(WHAT IS REQUIRED) What lines below contain the string "weight"? List them all.

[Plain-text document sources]

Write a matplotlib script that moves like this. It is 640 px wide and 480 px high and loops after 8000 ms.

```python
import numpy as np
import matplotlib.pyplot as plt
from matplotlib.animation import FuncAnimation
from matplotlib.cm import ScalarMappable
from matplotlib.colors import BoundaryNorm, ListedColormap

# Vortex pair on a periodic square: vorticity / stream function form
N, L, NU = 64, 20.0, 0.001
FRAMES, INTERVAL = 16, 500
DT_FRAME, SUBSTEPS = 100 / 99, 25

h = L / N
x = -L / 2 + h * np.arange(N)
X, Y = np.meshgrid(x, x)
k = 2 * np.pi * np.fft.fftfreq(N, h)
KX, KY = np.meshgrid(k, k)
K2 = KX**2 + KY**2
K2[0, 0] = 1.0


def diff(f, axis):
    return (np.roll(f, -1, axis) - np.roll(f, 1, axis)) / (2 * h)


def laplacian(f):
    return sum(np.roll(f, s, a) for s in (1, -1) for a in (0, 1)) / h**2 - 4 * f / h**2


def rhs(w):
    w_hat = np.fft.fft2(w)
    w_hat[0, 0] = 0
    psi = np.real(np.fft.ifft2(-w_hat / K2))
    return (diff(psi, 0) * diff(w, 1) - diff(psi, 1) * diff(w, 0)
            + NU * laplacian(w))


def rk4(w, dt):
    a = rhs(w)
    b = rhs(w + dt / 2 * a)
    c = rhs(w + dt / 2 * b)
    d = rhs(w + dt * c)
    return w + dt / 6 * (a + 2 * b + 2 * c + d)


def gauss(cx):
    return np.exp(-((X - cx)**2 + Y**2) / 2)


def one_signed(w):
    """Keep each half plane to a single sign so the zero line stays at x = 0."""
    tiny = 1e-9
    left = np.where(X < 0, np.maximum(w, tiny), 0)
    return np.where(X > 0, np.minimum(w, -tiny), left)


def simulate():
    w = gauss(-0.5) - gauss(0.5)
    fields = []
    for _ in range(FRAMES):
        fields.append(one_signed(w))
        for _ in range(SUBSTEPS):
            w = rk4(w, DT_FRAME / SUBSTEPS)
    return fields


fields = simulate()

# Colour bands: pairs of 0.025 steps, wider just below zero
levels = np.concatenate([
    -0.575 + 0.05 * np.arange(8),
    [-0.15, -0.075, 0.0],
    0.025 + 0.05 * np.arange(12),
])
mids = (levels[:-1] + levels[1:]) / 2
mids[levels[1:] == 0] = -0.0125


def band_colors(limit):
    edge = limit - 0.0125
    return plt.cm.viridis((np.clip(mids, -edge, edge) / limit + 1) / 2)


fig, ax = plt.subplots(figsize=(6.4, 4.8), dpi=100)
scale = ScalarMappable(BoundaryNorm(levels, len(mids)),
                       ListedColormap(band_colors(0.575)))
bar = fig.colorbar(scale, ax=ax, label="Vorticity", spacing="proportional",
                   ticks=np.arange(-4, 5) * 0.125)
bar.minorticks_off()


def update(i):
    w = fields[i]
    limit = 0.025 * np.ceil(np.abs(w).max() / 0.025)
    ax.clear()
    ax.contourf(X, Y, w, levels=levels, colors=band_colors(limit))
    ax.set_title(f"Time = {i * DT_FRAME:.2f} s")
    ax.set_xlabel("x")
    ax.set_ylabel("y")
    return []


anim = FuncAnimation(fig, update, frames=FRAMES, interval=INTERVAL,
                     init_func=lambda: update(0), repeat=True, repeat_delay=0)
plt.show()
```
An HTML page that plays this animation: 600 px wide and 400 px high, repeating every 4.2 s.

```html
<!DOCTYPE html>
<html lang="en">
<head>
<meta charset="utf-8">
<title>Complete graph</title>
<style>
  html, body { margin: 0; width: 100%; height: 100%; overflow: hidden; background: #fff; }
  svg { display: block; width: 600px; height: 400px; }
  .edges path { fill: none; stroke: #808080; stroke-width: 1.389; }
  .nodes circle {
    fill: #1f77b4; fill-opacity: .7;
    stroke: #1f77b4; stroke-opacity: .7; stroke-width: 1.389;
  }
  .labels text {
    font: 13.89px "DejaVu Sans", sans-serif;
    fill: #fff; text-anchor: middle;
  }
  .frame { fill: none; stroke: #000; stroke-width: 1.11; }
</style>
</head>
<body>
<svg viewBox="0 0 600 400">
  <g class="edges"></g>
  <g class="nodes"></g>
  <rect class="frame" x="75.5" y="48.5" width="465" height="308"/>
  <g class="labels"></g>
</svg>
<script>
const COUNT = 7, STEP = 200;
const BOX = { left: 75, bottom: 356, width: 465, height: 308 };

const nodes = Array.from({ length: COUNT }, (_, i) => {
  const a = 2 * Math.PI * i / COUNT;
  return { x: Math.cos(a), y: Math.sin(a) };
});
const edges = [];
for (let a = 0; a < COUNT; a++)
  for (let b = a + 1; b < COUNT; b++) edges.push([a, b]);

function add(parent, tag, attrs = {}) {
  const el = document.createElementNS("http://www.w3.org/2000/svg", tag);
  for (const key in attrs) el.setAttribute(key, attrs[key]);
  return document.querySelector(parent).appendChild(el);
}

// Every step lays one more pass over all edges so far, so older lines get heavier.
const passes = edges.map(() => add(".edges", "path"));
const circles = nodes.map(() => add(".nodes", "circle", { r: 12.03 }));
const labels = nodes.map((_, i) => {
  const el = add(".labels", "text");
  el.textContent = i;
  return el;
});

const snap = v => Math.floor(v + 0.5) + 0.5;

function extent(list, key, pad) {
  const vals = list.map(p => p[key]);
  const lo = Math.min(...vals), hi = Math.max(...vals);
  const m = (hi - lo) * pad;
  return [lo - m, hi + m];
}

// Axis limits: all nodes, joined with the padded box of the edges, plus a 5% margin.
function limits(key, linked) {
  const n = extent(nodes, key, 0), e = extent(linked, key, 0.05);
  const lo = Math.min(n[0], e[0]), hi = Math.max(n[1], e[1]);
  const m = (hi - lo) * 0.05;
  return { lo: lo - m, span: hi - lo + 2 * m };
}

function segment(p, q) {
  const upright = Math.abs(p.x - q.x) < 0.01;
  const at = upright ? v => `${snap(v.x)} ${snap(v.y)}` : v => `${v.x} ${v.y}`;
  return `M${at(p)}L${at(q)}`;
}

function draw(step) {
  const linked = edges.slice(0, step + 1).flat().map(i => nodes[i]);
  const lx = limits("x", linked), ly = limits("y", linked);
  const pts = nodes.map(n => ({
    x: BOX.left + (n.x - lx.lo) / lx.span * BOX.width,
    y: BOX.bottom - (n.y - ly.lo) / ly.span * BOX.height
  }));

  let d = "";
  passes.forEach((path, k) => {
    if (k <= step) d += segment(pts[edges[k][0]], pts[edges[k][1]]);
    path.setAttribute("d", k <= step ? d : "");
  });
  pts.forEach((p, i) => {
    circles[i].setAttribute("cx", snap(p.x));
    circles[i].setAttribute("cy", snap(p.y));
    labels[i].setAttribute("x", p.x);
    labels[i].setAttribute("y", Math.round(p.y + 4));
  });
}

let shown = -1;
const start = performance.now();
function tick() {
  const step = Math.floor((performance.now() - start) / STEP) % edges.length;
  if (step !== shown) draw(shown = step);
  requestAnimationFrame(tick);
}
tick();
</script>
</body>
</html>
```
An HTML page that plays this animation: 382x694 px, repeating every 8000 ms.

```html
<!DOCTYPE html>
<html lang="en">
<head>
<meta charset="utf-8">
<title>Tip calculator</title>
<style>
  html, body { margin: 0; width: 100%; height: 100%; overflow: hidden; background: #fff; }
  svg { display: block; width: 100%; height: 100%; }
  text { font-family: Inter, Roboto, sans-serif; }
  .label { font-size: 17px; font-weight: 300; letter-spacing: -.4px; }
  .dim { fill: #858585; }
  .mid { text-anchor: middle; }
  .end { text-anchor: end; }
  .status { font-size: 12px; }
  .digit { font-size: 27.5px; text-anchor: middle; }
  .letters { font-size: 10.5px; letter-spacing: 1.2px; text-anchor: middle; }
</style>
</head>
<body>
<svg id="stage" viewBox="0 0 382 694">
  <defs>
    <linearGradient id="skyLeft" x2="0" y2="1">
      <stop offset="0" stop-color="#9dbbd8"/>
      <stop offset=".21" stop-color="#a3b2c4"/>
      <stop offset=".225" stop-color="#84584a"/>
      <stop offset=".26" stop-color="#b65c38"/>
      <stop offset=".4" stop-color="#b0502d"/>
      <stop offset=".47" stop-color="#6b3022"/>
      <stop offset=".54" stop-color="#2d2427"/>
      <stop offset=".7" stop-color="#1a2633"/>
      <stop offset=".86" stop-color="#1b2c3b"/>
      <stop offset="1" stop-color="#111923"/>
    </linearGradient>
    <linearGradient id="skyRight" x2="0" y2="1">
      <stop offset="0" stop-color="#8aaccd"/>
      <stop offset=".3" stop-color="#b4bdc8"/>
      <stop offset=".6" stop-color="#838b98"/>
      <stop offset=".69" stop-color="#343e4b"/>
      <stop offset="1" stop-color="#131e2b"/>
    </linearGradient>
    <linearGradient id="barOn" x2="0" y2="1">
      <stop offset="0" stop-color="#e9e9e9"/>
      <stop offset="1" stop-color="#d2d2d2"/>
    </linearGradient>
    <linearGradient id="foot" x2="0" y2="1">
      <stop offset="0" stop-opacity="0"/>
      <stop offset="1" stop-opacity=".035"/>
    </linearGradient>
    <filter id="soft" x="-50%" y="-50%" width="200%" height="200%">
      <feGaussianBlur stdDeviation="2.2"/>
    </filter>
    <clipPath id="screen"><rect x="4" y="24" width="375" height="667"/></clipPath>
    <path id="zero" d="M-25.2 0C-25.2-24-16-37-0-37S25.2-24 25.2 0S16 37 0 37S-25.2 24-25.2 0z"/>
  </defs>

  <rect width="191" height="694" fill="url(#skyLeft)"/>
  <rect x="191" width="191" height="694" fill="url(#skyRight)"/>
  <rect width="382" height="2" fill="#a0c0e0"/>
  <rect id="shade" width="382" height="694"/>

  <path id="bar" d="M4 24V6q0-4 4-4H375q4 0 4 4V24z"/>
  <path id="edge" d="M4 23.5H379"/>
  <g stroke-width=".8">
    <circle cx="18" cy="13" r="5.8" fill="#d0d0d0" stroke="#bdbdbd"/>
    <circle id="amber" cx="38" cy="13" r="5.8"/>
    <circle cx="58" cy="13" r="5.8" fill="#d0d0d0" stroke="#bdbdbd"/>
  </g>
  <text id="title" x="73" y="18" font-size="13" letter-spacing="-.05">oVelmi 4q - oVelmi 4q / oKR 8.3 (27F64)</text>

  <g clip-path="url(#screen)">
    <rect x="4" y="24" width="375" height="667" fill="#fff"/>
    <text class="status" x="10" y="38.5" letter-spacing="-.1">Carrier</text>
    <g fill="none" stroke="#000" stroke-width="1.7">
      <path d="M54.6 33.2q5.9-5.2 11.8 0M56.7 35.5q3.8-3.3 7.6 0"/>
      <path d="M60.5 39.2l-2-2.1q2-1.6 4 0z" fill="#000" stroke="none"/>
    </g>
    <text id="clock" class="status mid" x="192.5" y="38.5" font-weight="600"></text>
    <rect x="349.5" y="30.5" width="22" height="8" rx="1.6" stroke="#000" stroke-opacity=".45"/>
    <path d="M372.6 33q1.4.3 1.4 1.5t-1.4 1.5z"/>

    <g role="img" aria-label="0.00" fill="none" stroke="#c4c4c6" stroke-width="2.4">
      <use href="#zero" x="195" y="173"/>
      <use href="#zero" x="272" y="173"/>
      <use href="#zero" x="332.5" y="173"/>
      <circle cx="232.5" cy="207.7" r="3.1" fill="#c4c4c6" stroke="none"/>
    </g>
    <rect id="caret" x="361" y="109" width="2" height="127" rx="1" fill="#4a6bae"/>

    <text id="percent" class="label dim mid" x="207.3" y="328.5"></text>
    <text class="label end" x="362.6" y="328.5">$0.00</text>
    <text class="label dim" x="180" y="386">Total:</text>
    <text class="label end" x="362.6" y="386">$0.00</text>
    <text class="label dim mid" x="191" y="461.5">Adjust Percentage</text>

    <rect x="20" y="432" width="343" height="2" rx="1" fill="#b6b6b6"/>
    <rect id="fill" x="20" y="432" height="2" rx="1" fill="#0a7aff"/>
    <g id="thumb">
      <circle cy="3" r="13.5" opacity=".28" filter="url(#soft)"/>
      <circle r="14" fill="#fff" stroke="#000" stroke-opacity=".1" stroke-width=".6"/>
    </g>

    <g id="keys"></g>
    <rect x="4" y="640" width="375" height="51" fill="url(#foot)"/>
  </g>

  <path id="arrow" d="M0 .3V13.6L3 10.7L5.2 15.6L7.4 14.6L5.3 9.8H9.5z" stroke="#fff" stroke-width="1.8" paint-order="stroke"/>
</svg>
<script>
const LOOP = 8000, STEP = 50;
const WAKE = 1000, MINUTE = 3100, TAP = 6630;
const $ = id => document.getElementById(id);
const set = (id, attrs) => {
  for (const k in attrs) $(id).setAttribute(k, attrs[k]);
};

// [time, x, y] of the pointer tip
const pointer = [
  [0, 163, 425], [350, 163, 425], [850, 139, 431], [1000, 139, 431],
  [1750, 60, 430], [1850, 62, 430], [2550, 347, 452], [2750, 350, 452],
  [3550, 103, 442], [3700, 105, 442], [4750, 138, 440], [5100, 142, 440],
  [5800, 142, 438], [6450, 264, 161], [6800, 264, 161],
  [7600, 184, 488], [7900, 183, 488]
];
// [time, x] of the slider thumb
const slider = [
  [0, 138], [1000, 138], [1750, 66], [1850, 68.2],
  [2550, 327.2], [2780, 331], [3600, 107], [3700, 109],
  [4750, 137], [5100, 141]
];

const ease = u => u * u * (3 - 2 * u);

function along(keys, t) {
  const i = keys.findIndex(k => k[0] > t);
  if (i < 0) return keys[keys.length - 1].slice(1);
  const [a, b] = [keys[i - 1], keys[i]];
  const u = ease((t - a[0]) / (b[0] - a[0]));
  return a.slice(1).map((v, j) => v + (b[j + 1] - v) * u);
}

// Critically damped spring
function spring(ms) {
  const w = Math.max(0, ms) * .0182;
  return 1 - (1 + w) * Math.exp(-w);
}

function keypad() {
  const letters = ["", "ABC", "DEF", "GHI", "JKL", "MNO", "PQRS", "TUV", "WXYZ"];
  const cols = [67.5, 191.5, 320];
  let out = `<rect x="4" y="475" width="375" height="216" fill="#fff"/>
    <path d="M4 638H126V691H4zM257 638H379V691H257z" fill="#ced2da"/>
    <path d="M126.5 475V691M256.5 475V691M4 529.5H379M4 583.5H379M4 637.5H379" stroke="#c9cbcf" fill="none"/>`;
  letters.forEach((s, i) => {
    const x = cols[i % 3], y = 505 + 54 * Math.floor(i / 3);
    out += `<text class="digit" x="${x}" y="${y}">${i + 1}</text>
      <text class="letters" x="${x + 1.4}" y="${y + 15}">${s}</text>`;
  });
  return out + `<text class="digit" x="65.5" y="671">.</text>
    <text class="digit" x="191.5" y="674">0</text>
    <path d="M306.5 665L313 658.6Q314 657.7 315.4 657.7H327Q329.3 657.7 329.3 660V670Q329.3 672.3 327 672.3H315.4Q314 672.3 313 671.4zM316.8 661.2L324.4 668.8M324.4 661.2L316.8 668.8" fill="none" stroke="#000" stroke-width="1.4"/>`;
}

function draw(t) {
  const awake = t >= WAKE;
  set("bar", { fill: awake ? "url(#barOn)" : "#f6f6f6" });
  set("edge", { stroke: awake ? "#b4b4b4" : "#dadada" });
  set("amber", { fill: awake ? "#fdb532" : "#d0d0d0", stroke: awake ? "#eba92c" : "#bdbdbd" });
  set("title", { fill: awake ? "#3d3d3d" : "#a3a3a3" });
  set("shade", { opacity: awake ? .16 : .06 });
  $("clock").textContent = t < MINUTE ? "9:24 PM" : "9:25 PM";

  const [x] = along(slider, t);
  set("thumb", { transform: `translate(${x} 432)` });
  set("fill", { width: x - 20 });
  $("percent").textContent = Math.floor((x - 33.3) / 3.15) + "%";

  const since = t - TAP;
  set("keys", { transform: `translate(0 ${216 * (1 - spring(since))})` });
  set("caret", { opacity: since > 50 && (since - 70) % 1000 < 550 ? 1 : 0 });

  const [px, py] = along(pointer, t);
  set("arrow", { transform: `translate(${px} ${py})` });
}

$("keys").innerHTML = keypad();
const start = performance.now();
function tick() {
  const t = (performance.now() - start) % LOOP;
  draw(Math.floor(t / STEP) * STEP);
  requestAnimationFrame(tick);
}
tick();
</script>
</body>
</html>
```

(ANSWER AREA)
  .label { font-size: 17px; font-weight: 300; letter-spacing: -.4px; }
    <text id="clock" class="status mid" x="192.5" y="38.5" font-weight="600"></text>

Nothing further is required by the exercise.